The other thing that makes Archer work is that it’s overstuffed with jokes, but jokes are pretty thin on the ground in Agent Elvis. We’re just supposed to find a monkey doing coke with hookers, or Howard Hughes’ radioactive piss burning a henchman’s face off, being inherently funny without the writers having to strain themselves with things like irony or wordplay.
The shame of it is, the show wastes a great cast. While Matthew McConaughey makes no real effort to sound like Elvis beyond his natural Texas drawl, on vibes alone he’s a great choice to play The King. Knoxville always sounds like he’s having fun. Tom “Spongebob” Kenny voices the monkey. Don Cheadle and Caitlin Olsen run the shadowy spy organization that recruits Elvis. And there’s a murderers’ row of guest voices — Fred Armisen plays Manson in episode one, Jason Mantzoukis is Hughes in episode two, and Chris Elliot pops up as Timothy Leary. Down the line, Gary Cole, Kieran Culkin, Ed Helms, Christina Hendricks, Ego Nwodim, Simon Pegg, Craig Robinson, Tara Strong, and Parliament/Funkadelic’s George Clinton all join in the fun.
Except it isn’t all that much fun.
One of the tragedies of Elvis Presley’s career is that, while he showed flashes of brilliance as an actor, his rapacious manager had him star in one disposable musical after another until audiences were sick of him. Forty-six years after his death, Elvis deserves better than more poorly-written fluff.
• We will still give credit where credit’s due — a bored Elvis skeet shooting with TVs as targets was a clever gag. Elvis famously had multiple TVs in his living room and once shot out the screen when rival singer Robert Goulet came on.
• Priscilla Presley, Elvis’ widow, co-created the show and voices herself in brief appearances in each episode. Her presence means there are some nice touches of authenticity (and the series likely would never have been made, never mind gotten music rights to so many Elvis songs, without her involvement). But it also means that Elvis is portrayed as a pretty one-dimensional straight arrow. The real Elvis of 1968, who was battling addiction and struggling to regain relevance in the culture and respect as a performer, is a character who might have added some depth to this paper-thin show.

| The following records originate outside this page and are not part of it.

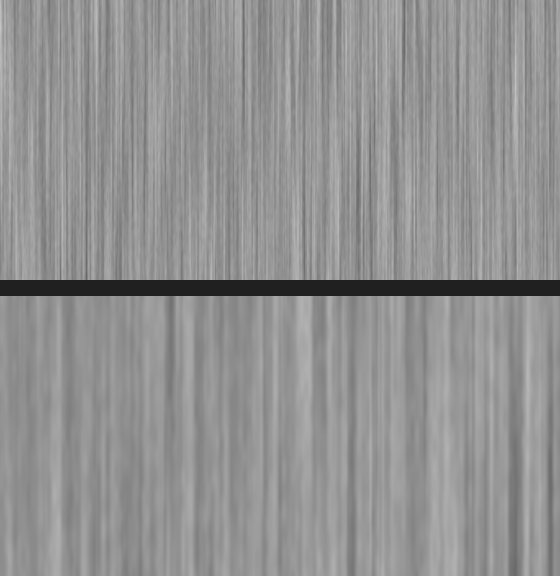
Top, the full canvas; bottom, a detail of the centre.
Write a Shadertoy shader that draws this texture.

```glsl
// Brushed grey metal with fine vertical streaks of varying length.

const vec3 BASE_COLOR = vec3(0.588);

// Streak layers: x = columns per canvas height, y = knots per canvas height
const vec2 HAIR_FREQ    = vec2(171.0, 2.3);
const vec2 STREAK_FREQ  = vec2(93.0, 1.7);
const vec2 BAND_FREQ    = vec2(31.0, 1.2);
const vec2 SCRATCH_FREQ = vec2(139.0, 2.0);
const vec2 GRAIN_FREQ   = vec2(190.0, 40.0);

const float HAIR_AMOUNT    = 0.140;
const float STREAK_AMOUNT  = 0.120;
const float BAND_AMOUNT    = 0.034;
const float SCRATCH_AMOUNT = 0.085;
const float GRAIN_AMOUNT   = 0.046;

float hash(vec2 p) {
    return fract(sin(dot(p, vec2(12.9898, 78.233))) * 43758.5453);
}

// Smooth noise along one column, shifted so that knots never line up
float columnNoise(float column, float y, float seed) {
    y += 7.0 * hash(vec2(column, seed));
    float knot = floor(y);
    float t = smoothstep(0.0, 1.0, y - knot);
    float below = hash(vec2(column + seed * 17.0, knot));
    float above = hash(vec2(column + seed * 17.0, knot + 1.0));
    return mix(below, above, t);
}

// Blends neighbouring columns; the result is centred on zero
float streaks(vec2 uv, vec2 freq, float seed) {
    vec2 p = uv * freq;
    float column = floor(p.x);
    float t = smoothstep(0.0, 1.0, p.x - column);
    float left = columnNoise(column, p.y, seed);
    float right = columnNoise(column + 1.0, p.y, seed);
    return mix(left, right, t) - 0.5;
}

// Cubing keeps only the strongest light and dark lines
float scratches(vec2 uv) {
    float s = 2.0 * streaks(uv, SCRATCH_FREQ, 5.0);
    return s * s * s;
}

void mainImage(out vec4 fragColor, in vec2 fragCoord) {
    vec2 uv = fragCoord / iResolution.y;

    // Layered brush marks, from thin hairs to broad bands
    float shade = HAIR_AMOUNT * streaks(uv, HAIR_FREQ, 1.0)
                + STREAK_AMOUNT * streaks(uv, STREAK_FREQ, 2.0)
                + BAND_AMOUNT * streaks(uv, BAND_FREQ, 3.0)
                + GRAIN_AMOUNT * streaks(uv, GRAIN_FREQ, 4.0)
                + SCRATCH_AMOUNT * scratches(uv);

    fragColor = vec4(BASE_COLOR + shade, 1.0);
}
```
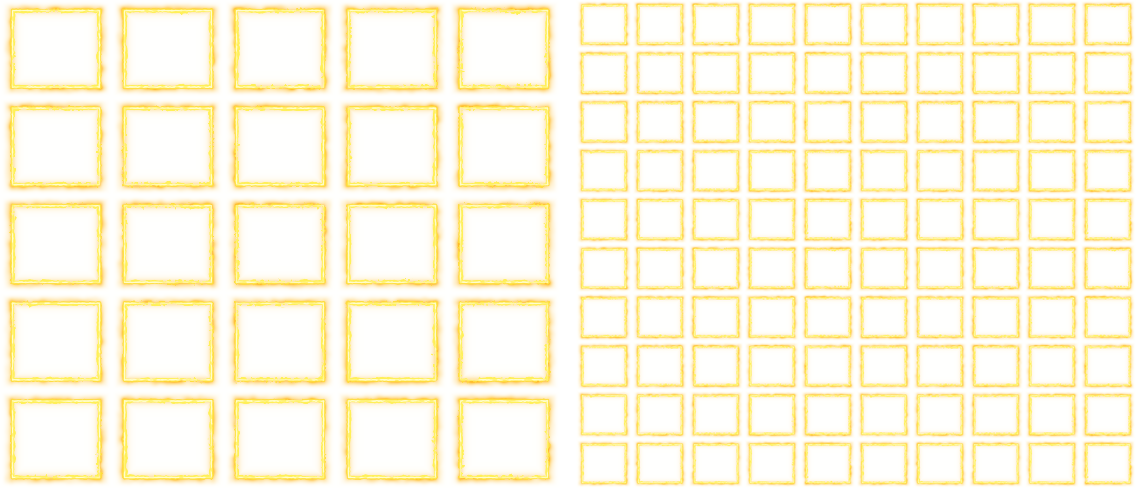
Left: one tile. Right: repeated 2 by 2.
Give the GLSL for this pattern, as a WebGL 2 fragment shader.

```glsl
#version 300 es
precision highp float;
// Five by five glowing yellow frames with ragged, unevenly worn borders on white.

uniform vec2 u_resolution;
out vec4 fragColor;

float hash(vec2 p) {
    vec3 q = fract(p.xyx * vec3(0.1031, 0.1030, 0.0973));
    q += dot(q, q.yzx + 33.33);
    return fract((q.x + q.y) * q.z);
}

float noise(vec2 p) {
    vec2 i = floor(p), f = fract(p);
    f = f * f * (3.0 - 2.0 * f);
    return mix(mix(hash(i), hash(i + vec2(1, 0)), f.x),
               mix(hash(i + vec2(0, 1)), hash(i + vec2(1, 1)), f.x), f.y);
}

float boxDistance(vec2 p, vec2 halfSize) {
    vec2 q = abs(p) - halfSize;
    return length(max(q, 0.0)) + min(max(q.x, q.y), 0.0);
}

void main() {
    // Each cell is 134 units high; its number seeds the noise.
    const float cellHeight = 134.0;
    vec2 grid = gl_FragCoord.xy / u_resolution * 5.0;
    vec2 cell = floor(grid);
    vec2 cellSize = cellHeight * vec2(u_resolution.x / u_resolution.y, 1.0);
    vec2 p = (fract(grid) - 0.5) * cellSize;
    vec2 seed = cell * 41.0 + 300.0;
    float pixel = 5.0 * cellHeight / u_resolution.y;

    // Wear grows toward the right and gathers in patches along the border.
    float wear = clamp(hash(cell + 7.3) * 0.7 + cell.x * 0.13, 0.0, 1.0);
    float rough = smoothstep(0.75 - 0.45 * wear, 0.95 - 0.35 * wear, noise(p / 23.0 + seed));

    // Ragged edges come from two scales of wobble.
    vec2 frame = vec2(0.388, 0.392) * cellSize;
    float d = boxDistance(p, frame);
    float slow = noise(p / 9.0 + seed + 90.0) - 0.5;
    float fine = noise(p / 2.6 + seed + 170.0) - 0.5;
    float ragged = d + slow * 2.2 + fine * mix(1.2, 6.0, rough);

    // Amber halo outside, fainter warm light inside, both gone at the cell edge.
    vec2 margin = 0.5 * cellSize - abs(p);
    float fade = smoothstep(0.0, 9.0, min(margin.x, margin.y));
    float flare = 0.4 + 0.65 * noise(p / 14.0 + seed + 250.0);
    float outside = flare * exp(-max(d + slow * 3.0 - 2.2, 0.0) / 3.8);
    float inside = 0.32 * exp(-max(-d - 2.2, 0.0) / 3.4);
    float halo = mix(inside, outside, smoothstep(-2.0, 2.0, d)) * fade;
    vec3 color = vec3(1.0, 1.0, 0.995) - halo * vec3(0.0, 0.27, 0.85);

    // Yellow band, thinner where worn.
    float halfWidth = mix(2.8, 1.9, rough) + 1.2 * slow;
    float band = 1.0 - smoothstep(-0.5 * pixel, 0.5 * pixel, abs(ragged) - halfWidth);
    vec3 yellow = mix(vec3(1.0, 0.86, 0.24), vec3(1.0, 0.94, 0.32), smoothstep(2.5, 0.0, d));
    color = mix(color, yellow, band * 0.95);

    // Pale hot line along the middle, broken by the wear.
    float core = 1.0 - smoothstep(0.0, 0.6 + 0.6 * pixel, abs(d + fine * 0.9) - 0.3);
    float glint = smoothstep(0.15, 0.55, noise(p / 6.0 + seed + 330.0));
    color = mix(color, vec3(1.0, 1.0, 0.86), core * mix(0.3, 0.9, glint) * (1.0 - 0.4 * rough));

    fragColor = vec4(color, 1.0);
}
```
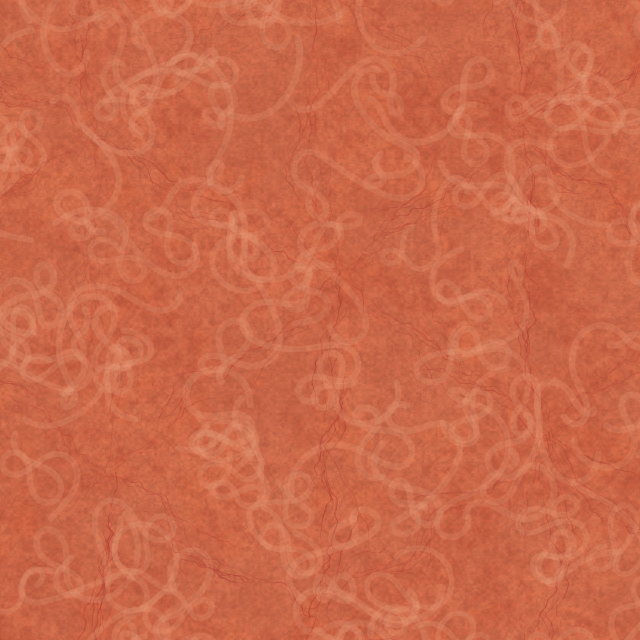
A WebGL 1 fragment shader for this texture:

```glsl
precision highp float;
// Terracotta mottled ground with fine red veins and translucent looping ribbons.
uniform vec2 u_resolution;

const float TAU = 6.2831853;
const float RIBBON_CELL = 0.19;

float hash(vec2 p) {
  return fract(sin(dot(p, vec2(127.1, 311.7))) * 43758.545);
}

vec2 hash2(vec2 p) {
  return vec2(hash(p), hash(p + vec2(37.3, 91.7)));
}

float noise(vec2 p) {
  vec2 i = floor(p), f = fract(p);
  f = f * f * (3.0 - 2.0 * f);
  return mix(mix(hash(i), hash(i + vec2(1.0, 0.0)), f.x),
             mix(hash(i + vec2(0.0, 1.0)), hash(i + 1.0), f.x), f.y);
}

float fbm(vec2 p) {
  float sum = 0.0, amp = 0.5;
  for (int i = 0; i < 5; i++) {
    sum += amp * noise(p);
    p = mat2(1.6, 1.2, -1.2, 1.6) * p + 17.0;
    amp *= 0.55;
  }
  return sum / 1.055;
}

float segmentDistance(vec2 p, vec2 a, vec2 b) {
  vec2 ab = b - a;
  return length(p - a - ab * clamp(dot(p - a, ab) / dot(ab, ab), 0.0, 1.0));
}

float coverage(float dist, float halfWidth, float soft) {
  return 1.0 - smoothstep(halfWidth - soft, halfWidth + soft, dist);
}

// Each ribbon walks along a smoothly swinging heading, squeezed to stay near its cell.
// Every local minimum of distance along the walk counts as one pass over p.
float ribbons(vec2 p, float px) {
  float passes = 0.0, soft = 0.0003 + 0.4 * px;
  for (int k = 0; k < 27; k++) {
    float n = float(k), layer = floor(n / 9.0);
    vec2 q = p + layer * vec2(0.063, 0.127);
    vec2 cell = floor(q / RIBBON_CELL) + vec2(mod(n, 3.0), floor(mod(n, 9.0) / 3.0)) - 1.0;
    vec2 seed = cell + 53.0 * layer + 11.0;
    vec2 d = q - (cell + 0.2 + 0.6 * hash2(seed)) * RIBBON_CELL;
    if (max(abs(d.x), abs(d.y)) > 0.205) continue;
    vec2 phase = TAU * hash2(seed + 2.7), vary = hash2(seed + 14.9);
    float heading = TAU * hash(seed + 23.1), curl = 0.14 * (vary.x - 0.5);
    float stride = 0.0095 + 0.0045 * vary.y, halfWidth = 0.0043 + 0.0011 * vary.x;
    // Starting behind the cell centre keeps the walk spread around it.
    vec2 walk = -0.06 * vec2(cos(heading), sin(heading)), a = walk;
    float before = 1.0, last = 1.0;
    for (int i = 0; i < 50; i++) {
      float t = float(i);
      float angle = heading + curl * t + 1.9 * sin(0.2 * t + phase.x) + 0.8 * sin(0.31 * t + phase.y);
      walk += stride * vec2(cos(angle), sin(angle));
      vec2 b = walk * inversesqrt(1.0 + dot(walk, walk) / 0.036);
      if (i > 0) {
        float dist = segmentDistance(d, a, b);
        if (last < before && last <= dist) passes += coverage(last, halfWidth, soft);
        before = last;
        last = dist;
      }
      a = b;
    }
    if (last < before) passes += coverage(last, halfWidth, soft);
  }
  return passes;
}

// Staggered, jittered junctions of the vein network.
vec2 junction(vec2 c) {
  return vec2(0.15 + 0.345 * c.x, 0.29 + 0.5 * c.y + 0.26 * mod(c.x, 2.0))
       + 0.07 * (hash2(c + 7.0) - 0.5);
}

// Thin strands along each link; side strands fan out around the junctions and fade.
float veins(vec2 p, float px) {
  float clear = 1.0;
  for (int k = 0; k < 48; k++) {
    float n = float(k), link = floor(n / 16.0);
    vec2 c = vec2(mod(n, 4.0), floor(mod(n, 16.0) / 4.0)) - vec2(1.0, 2.0);
    vec2 hop = link < 0.5 ? vec2(0.0, 1.0) : vec2(1.0, mod(c.x, 2.0) - link + 1.0);
    vec2 a = junction(c), ab = junction(c + hop) - a;
    float len = length(ab);
    vec2 dir = ab / len;
    float u = dot(p - a, dir) / len, v = dot(p - a, vec2(-dir.y, dir.x));
    if (u < 0.0 || u > 1.0 || abs(v) > 0.11) continue;
    float seed = 19.0 * n + 3.0, s = u * len;
    float sway = min(1.0, 6.0 * u * (1.0 - u));
    v -= sway * 0.05 * (noise(vec2(s * 12.0, seed)) - 0.5);
    float strength = (link < 0.5 ? 0.7 : 0.55) * (0.45 + 0.55 * hash(c + link));
    for (int j = 0; j < 9; j++) {
      float strand = float(j), id = seed + strand + 1.0;
      float w = mod(strand, 2.0) < 0.5 ? u : 1.0 - u;
      float side = j == 0 ? 0.0 : hash(vec2(id, 4.0)) - 0.5;
      float start = 0.5 * hash(vec2(id, 9.0));
      float offset = side * (0.012 + 0.2 * smoothstep(start - 0.1, start + 0.6, w))
                   + 0.018 * (noise(vec2(s * 27.0, id)) - 0.5)
                   + 0.013 * (noise(vec2(s * 85.0, id + 0.5)) - 0.5);
      float reach = j == 0 ? 0.9
                  : smoothstep(start - 0.25, start, w) * (1.0 - smoothstep(start + 0.15, start + 0.45, w));
      reach *= 0.3 + 0.7 * noise(vec2(s * 20.0, id + 0.2));
      float width = 0.0006 * reach;
      float line = 1.0 - smoothstep(width - 0.4 * px, width + 0.0003 + 0.5 * px, abs(v - offset) * 0.8);
      clear *= 1.0 - line * reach * strength;
    }
  }
  return 1.0 - clear;
}

void main() {
  float px = 1.0 / min(u_resolution.x, u_resolution.y);
  vec2 p = gl_FragCoord.xy * px;

  // Mottled ground: dusty brown clouds, warm patches, creases and fine grain.
  float cloud = fbm(p * 13.0 + 3.0), grain = fbm(p * 75.0);
  vec3 color = mix(vec3(0.75, 0.345, 0.24), vec3(0.825, 0.435, 0.3),
                   smoothstep(0.22, 0.72, 0.45 * cloud + 0.55 * grain));
  color = mix(color, vec3(0.775, 0.41, 0.295), 0.45 * smoothstep(0.4, 0.66, fbm(p * 11.0 + 80.0)));
  color = mix(color, vec3(0.84, 0.40, 0.24), 0.28 * smoothstep(0.52, 0.75, fbm(p * 22.0 + 40.0)));
  float crease = 1.0 - smoothstep(0.0, 0.04, abs(fbm(p * 38.0 + 2.0 * cloud) - 0.5));
  color = mix(color, vec3(0.65, 0.31, 0.25), 0.25 * crease * smoothstep(0.35, 0.6, cloud));
  color *= 1.0 + 0.09 * (noise(p * 210.0) - 0.5) + 0.07 * (noise(p * 400.0) - 0.5);

  // Veins lie beneath the ribbons; repeated ribbon passes grow paler.
  color = mix(color, vec3(0.68, 0.20, 0.18), veins(p, px));
  float opacity = 0.19 * (0.8 + 0.4 * fbm(p * 11.0 + 60.0));
  color = mix(vec3(0.93, 0.66, 0.52), color, pow(1.0 - opacity, ribbons(p, px)));
  gl_FragColor = vec4(color, 1.0);
}
```
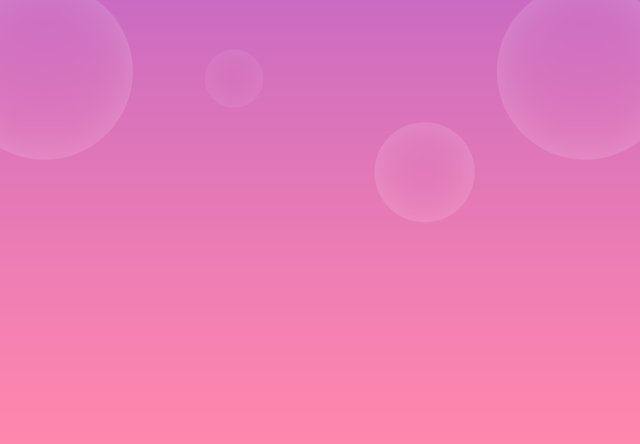
This background is drawn by a Shadertoy shader. Its source:

```glsl
// Soft dusk gradient from orchid to pink with four translucent bubbles.

const vec3 ORCHID = vec3(0.793, 0.418, 0.757);
const vec3 PINK = vec3(1.0, 0.53, 0.678);
const int BUBBLE_COUNT = 4;

// Each bubble: centre x, centre y, radius, rim opacity (in canvas heights)
const vec4 BUBBLES[BUBBLE_COUNT] = vec4[](
    vec4(0.100, 0.839, 0.1985, 0.13),
    vec4(1.315, 0.839, 0.1985, 0.13),
    vec4(0.954, 0.612, 0.1125, 0.13),
    vec4(0.526, 0.823, 0.0655, 0.07));

// Vertical gradient, easing out toward the bottom
vec3 skyColor(float height) {
    float depth = 1.0 - height;
    return mix(ORCHID, PINK, depth * (1.25 - 0.25 * depth));
}

// Opacity of a bubble: clear in the middle, brightest at its rim
float bubbleAlpha(vec2 p, vec2 center, float radius, float rimAlpha, float pixel) {
    float dist = length(p - center);
    float mask = 1.0 - smoothstep(-pixel, pixel, dist - radius);
    float sharpness = mix(1.5, 3.5, smoothstep(0.06, 0.2, radius));
    float glow = pow(min(dist / radius, 1.0), sharpness);
    return mask * rimAlpha * mix(0.15, 1.0, glow);
}

void mainImage(out vec4 fragColor, in vec2 fragCoord) {
    vec2 p = fragCoord / iResolution.y;
    float pixel = 0.75 / iResolution.y;
    // Keep horizontal placement proportional to the canvas width
    p.x *= 1.438 * iResolution.y / iResolution.x;

    vec3 color = skyColor(p.y);
    for (int i = 0; i < BUBBLE_COUNT; i++) {
        vec4 b = BUBBLES[i];
        color = mix(color, vec3(1.0), bubbleAlpha(p, b.xy, b.z, b.w, pixel));
    }
    fragColor = vec4(color, 1.0);
}
```
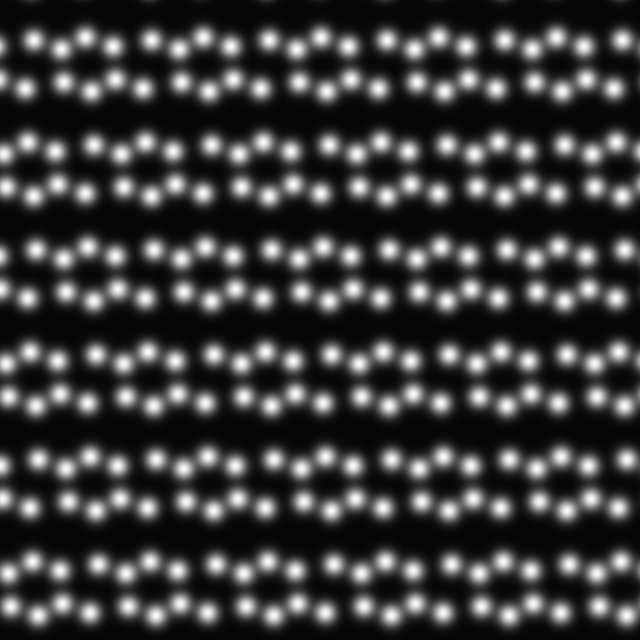
This pattern is drawn by a WebGL 1 fragment shader. Its source:

```glsl
precision mediump float;

uniform vec2 u_resolution;

#define CELL vec2(0.1839, 0.1638)
#define ROW_SHIFT -0.09375
#define CENTER vec2(0.5098, 0.5717)
#define CHAIN_START vec2(-0.0853, 0.0378)
#define CHAIN_STEP vec2(0.0404, 0.00215)
#define ZIGZAG vec2(0.0026, -0.0163)
#define GLOW_RADIUS 0.01655
#define FLOOR_LEVEL 0.022
#define GLOW_LEVEL 0.95

// Soft dot, repeated along the row
float glowDot(vec2 offset) {
  offset.x = mod(offset.x + 0.5 * CELL.x, CELL.x) - 0.5 * CELL.x;
  offset /= GLOW_RADIUS;
  return exp(-dot(offset, offset));
}

// Four-dot zigzag chain and its half-turn copy
float chainPair(vec2 p) {
  float glow = 0.0;
  for (int i = 0; i < 4; i++) {
    float index = float(i);
    vec2 place = CHAIN_START + CHAIN_STEP * index + ZIGZAG * mod(index, 2.0);
    glow += glowDot(p - place) + glowDot(p + place);
  }
  return glow;
}

void main() {
  vec2 p = gl_FragCoord.xy / min(u_resolution.x, u_resolution.y) - CENTER;
  float nearestRow = floor(p.y / CELL.y + 0.5);

  // Sheared rows: the nearest one and its neighbours
  float glow = 0.0;
  for (int j = -1; j <= 1; j++) {
    float row = nearestRow + float(j);
    glow += chainPair(p - row * vec2(ROW_SHIFT, CELL.y));
  }

  float level = min(FLOOR_LEVEL + GLOW_LEVEL * glow, 1.0);
  gl_FragColor = vec4(vec3(level), 1.0);
}
```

• We considered doing episodic reviews for this one, but because Netflix drops all the episodes at once, and because the episodes themselves don’t leave much to talk about, we’re stopping here. Elvis has left the building.